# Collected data
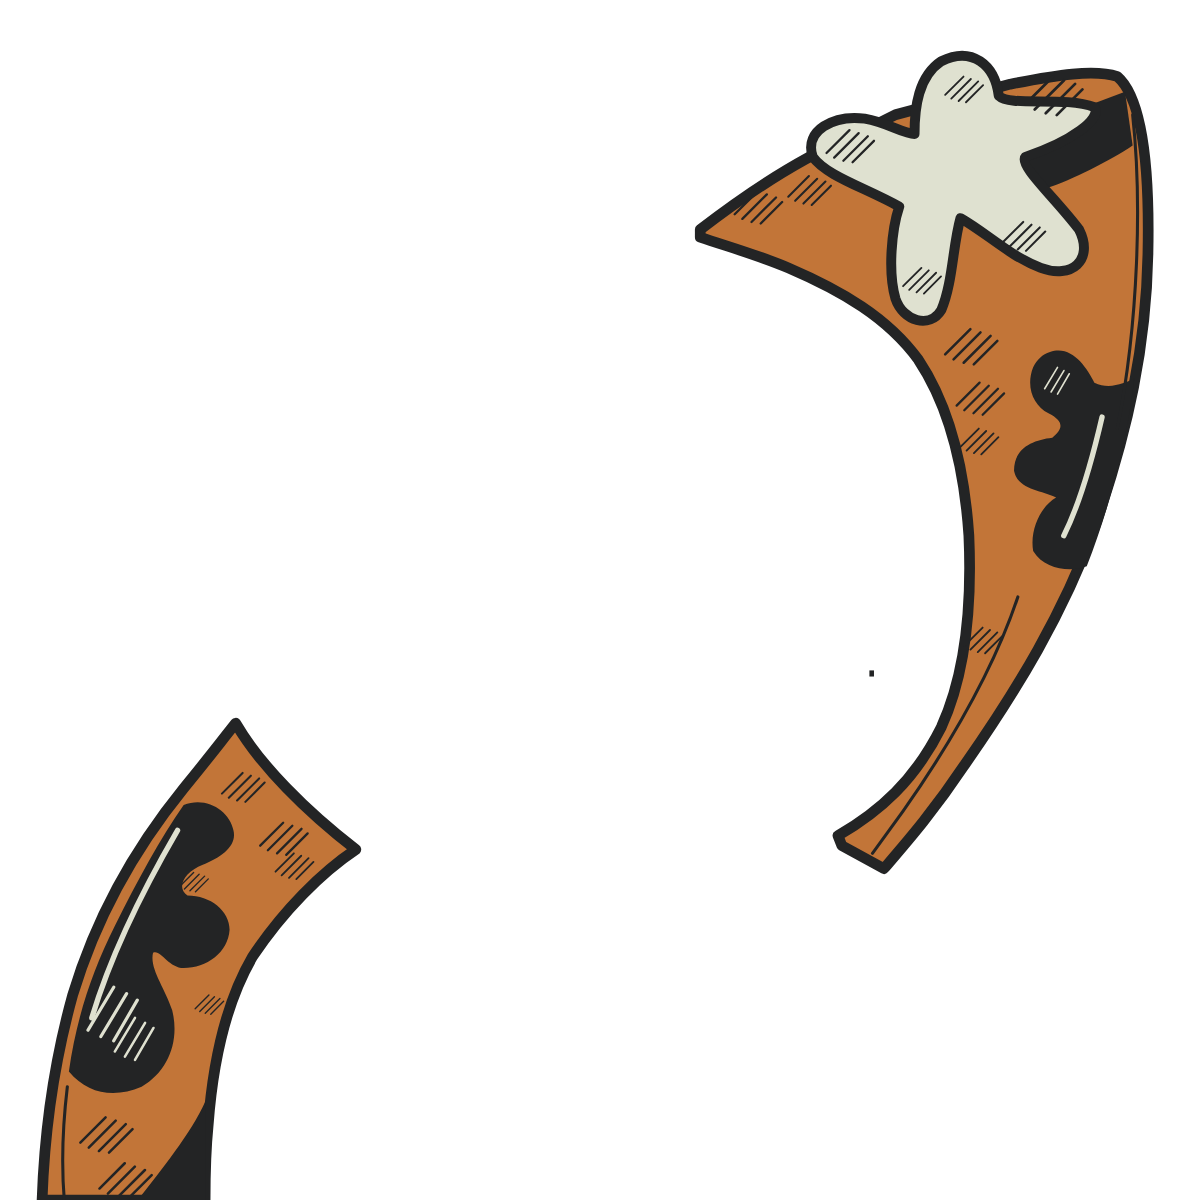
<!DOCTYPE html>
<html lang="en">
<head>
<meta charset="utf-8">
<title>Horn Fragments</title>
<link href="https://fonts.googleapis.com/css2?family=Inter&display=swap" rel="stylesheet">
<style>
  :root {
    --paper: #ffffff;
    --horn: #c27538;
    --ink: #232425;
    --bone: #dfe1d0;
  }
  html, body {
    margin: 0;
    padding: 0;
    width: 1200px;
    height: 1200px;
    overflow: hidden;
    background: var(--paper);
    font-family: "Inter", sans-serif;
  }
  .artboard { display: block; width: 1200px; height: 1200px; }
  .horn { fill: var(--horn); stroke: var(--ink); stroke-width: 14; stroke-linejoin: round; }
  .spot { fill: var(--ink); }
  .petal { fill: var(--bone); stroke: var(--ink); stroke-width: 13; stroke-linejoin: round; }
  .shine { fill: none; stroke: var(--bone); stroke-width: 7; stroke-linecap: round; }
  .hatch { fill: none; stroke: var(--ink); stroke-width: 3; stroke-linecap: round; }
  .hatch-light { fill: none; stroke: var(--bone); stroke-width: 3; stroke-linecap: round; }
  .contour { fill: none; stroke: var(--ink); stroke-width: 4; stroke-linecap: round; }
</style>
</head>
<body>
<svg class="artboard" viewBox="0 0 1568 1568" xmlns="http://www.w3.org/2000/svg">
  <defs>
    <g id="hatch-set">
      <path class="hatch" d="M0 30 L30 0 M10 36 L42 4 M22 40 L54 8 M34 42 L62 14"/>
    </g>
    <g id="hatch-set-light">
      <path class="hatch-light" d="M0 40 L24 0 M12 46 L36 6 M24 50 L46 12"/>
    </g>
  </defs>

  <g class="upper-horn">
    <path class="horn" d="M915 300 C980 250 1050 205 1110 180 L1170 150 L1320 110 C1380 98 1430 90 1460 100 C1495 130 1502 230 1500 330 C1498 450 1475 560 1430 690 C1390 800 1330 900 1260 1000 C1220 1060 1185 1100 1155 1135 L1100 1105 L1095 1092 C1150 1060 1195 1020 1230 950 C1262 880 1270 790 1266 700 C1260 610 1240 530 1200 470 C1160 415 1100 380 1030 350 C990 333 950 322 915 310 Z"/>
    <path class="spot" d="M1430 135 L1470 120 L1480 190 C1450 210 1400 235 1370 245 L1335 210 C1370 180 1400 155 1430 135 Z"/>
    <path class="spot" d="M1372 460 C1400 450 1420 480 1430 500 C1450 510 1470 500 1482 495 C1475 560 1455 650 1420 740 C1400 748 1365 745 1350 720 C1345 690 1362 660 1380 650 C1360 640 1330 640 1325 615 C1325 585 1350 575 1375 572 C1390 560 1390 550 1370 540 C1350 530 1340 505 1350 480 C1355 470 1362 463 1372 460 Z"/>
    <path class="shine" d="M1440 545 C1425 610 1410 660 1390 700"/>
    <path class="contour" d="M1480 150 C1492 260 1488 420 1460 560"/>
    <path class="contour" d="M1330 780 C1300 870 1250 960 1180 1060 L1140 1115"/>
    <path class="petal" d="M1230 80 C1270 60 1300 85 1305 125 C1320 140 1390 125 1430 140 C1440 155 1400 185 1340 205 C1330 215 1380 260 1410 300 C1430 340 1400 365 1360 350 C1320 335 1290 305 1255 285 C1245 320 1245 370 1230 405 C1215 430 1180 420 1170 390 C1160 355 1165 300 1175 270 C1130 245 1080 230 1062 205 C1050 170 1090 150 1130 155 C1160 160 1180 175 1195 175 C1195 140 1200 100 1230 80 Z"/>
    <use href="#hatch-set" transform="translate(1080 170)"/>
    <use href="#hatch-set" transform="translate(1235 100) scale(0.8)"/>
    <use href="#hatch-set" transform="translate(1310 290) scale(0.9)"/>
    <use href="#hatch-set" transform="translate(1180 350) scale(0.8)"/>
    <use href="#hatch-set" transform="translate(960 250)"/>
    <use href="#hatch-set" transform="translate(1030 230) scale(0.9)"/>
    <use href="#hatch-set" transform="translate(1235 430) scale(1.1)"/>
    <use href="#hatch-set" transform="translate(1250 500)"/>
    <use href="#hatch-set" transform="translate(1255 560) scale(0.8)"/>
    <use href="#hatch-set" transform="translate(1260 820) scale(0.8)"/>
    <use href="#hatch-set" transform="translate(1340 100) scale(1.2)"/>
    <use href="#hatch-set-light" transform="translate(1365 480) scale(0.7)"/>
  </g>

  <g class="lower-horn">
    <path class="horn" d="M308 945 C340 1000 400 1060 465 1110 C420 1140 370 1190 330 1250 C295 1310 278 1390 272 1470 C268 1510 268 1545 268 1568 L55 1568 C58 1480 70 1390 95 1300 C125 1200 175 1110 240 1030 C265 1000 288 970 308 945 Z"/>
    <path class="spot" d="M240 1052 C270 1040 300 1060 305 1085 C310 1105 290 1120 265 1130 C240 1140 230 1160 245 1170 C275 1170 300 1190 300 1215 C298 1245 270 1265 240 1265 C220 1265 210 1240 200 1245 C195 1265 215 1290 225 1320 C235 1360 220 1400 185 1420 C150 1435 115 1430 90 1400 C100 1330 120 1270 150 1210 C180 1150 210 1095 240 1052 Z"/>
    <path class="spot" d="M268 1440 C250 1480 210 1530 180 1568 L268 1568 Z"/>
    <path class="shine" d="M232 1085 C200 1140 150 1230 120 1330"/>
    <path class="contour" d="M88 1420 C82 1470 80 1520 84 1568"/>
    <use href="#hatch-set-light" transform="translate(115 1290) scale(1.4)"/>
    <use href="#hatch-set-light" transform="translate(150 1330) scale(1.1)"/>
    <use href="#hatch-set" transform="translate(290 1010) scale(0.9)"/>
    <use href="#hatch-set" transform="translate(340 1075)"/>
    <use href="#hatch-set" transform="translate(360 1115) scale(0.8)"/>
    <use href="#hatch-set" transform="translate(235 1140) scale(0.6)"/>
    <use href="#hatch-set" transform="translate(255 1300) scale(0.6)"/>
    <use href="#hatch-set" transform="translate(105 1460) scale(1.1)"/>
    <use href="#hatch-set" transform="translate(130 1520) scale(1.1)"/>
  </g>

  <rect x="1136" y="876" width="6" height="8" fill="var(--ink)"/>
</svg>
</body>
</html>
==
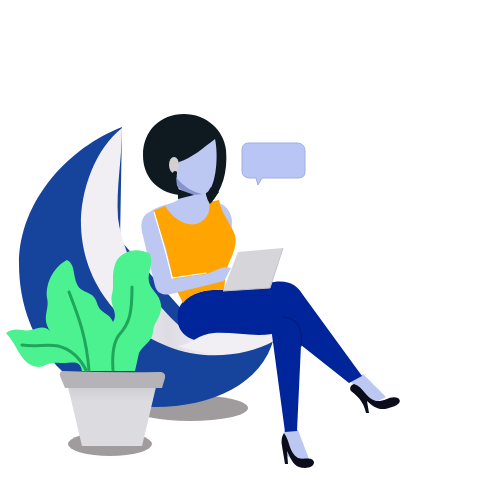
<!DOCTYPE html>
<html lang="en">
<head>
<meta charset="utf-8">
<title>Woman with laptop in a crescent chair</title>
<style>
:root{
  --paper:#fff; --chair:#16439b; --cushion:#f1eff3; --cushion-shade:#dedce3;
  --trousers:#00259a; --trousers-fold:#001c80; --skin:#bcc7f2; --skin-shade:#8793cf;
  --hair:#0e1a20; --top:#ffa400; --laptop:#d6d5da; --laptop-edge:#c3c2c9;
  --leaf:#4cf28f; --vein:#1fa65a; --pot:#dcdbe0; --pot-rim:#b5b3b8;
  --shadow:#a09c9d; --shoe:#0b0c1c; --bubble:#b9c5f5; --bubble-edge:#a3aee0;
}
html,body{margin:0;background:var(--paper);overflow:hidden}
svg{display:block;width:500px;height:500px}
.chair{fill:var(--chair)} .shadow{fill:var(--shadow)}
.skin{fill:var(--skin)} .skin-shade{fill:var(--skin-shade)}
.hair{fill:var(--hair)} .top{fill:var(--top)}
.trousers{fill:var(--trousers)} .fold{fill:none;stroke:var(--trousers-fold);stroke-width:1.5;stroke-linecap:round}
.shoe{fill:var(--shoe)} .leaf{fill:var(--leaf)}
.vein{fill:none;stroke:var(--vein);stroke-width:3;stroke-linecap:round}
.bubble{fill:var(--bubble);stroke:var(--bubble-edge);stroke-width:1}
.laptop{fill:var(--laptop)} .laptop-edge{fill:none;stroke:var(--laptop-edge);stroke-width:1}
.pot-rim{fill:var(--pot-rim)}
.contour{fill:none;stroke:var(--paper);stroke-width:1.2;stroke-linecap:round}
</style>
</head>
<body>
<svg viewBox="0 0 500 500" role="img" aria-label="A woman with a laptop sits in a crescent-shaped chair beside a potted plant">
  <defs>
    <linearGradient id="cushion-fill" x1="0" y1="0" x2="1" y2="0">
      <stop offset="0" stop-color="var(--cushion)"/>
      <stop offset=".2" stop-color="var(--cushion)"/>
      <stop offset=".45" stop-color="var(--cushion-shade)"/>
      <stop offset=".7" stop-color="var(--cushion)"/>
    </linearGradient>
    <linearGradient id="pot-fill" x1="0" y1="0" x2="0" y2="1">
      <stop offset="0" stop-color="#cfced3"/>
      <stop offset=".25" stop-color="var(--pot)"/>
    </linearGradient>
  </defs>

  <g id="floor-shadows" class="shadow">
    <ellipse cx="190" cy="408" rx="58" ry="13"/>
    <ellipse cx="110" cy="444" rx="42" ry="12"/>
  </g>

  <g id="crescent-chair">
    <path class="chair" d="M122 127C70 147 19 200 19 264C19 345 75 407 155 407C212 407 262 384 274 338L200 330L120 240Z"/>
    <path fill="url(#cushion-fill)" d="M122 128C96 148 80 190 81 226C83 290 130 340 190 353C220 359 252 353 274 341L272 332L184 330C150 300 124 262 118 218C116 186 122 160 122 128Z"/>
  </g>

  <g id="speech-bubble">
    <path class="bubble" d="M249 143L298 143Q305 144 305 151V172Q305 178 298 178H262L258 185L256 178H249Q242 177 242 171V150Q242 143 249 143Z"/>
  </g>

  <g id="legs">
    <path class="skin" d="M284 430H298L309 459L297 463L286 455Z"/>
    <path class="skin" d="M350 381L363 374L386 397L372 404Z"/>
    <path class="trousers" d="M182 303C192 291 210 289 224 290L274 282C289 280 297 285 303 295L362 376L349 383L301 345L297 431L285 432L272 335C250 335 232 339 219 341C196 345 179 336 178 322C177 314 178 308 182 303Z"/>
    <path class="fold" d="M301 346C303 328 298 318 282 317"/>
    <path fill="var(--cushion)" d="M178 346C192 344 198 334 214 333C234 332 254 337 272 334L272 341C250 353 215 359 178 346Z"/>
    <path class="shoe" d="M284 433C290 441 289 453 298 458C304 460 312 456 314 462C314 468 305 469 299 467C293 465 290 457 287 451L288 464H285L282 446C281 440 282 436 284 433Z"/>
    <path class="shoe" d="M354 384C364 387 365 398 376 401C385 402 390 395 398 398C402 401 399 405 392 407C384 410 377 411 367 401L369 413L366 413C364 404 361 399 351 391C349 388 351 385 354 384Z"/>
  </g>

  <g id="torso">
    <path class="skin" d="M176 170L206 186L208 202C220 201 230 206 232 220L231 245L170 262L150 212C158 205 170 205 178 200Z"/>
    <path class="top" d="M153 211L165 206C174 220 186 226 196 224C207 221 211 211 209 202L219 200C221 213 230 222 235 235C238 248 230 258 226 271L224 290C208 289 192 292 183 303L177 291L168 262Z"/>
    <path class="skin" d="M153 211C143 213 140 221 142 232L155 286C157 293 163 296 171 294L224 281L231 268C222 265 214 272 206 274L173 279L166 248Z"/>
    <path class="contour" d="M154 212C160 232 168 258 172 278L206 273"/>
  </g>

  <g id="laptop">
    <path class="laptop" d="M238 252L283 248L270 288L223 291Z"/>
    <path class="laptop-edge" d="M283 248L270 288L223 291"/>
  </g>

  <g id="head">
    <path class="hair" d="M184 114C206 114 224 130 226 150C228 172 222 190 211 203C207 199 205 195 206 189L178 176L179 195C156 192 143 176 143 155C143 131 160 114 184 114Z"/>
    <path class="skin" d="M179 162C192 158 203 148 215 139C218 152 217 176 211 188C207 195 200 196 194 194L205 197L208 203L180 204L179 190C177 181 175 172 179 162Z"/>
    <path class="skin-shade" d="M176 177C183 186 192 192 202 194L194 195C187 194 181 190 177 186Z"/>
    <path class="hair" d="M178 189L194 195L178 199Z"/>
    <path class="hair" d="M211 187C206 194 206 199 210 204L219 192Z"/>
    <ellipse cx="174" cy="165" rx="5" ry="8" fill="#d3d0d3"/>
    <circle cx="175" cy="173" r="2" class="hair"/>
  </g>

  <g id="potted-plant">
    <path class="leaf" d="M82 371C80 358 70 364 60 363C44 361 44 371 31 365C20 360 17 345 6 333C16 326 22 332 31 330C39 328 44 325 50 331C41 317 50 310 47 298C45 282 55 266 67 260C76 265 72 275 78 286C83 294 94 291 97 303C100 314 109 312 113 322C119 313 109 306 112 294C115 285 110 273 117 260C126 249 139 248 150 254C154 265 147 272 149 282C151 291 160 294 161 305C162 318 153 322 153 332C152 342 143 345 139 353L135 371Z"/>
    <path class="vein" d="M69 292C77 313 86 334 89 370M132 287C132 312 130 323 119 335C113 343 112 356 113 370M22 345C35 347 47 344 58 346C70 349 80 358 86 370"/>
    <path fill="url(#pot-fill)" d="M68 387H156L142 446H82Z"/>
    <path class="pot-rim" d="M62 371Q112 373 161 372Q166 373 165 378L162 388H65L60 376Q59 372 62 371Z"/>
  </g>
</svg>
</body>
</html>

# Exercise details
What are the lines above, starting at the one with "40 L24 0 M12" and ending at the one with "300 C980 250"? Give them again exactly, and only them.

# Response for this exercise
      <path class="hatch-light" d="M0 40 L24 0 M12 46 L36 6 M24 50 L46 12"/>
    </g>
  </defs>

  <g class="upper-horn">
    <path class="horn" d="M915 300 C980 250 1050 205 1110 180 L1170 150 L1320 110 C1380 98 1430 90 1460 100 C1495 130 1502 230 1500 330 C1498 450 1475 560 1430 690 C1390 800 1330 900 1260 1000 C1220 1060 1185 1100 1155 1135 L1100 1105 L1095 1092 C1150 1060 1195 1020 1230 950 C1262 880 1270 790 1266 700 C1260 610 1240 530 1200 470 C1160 415 1100 380 1030 350 C990 333 950 322 915 310 Z"/>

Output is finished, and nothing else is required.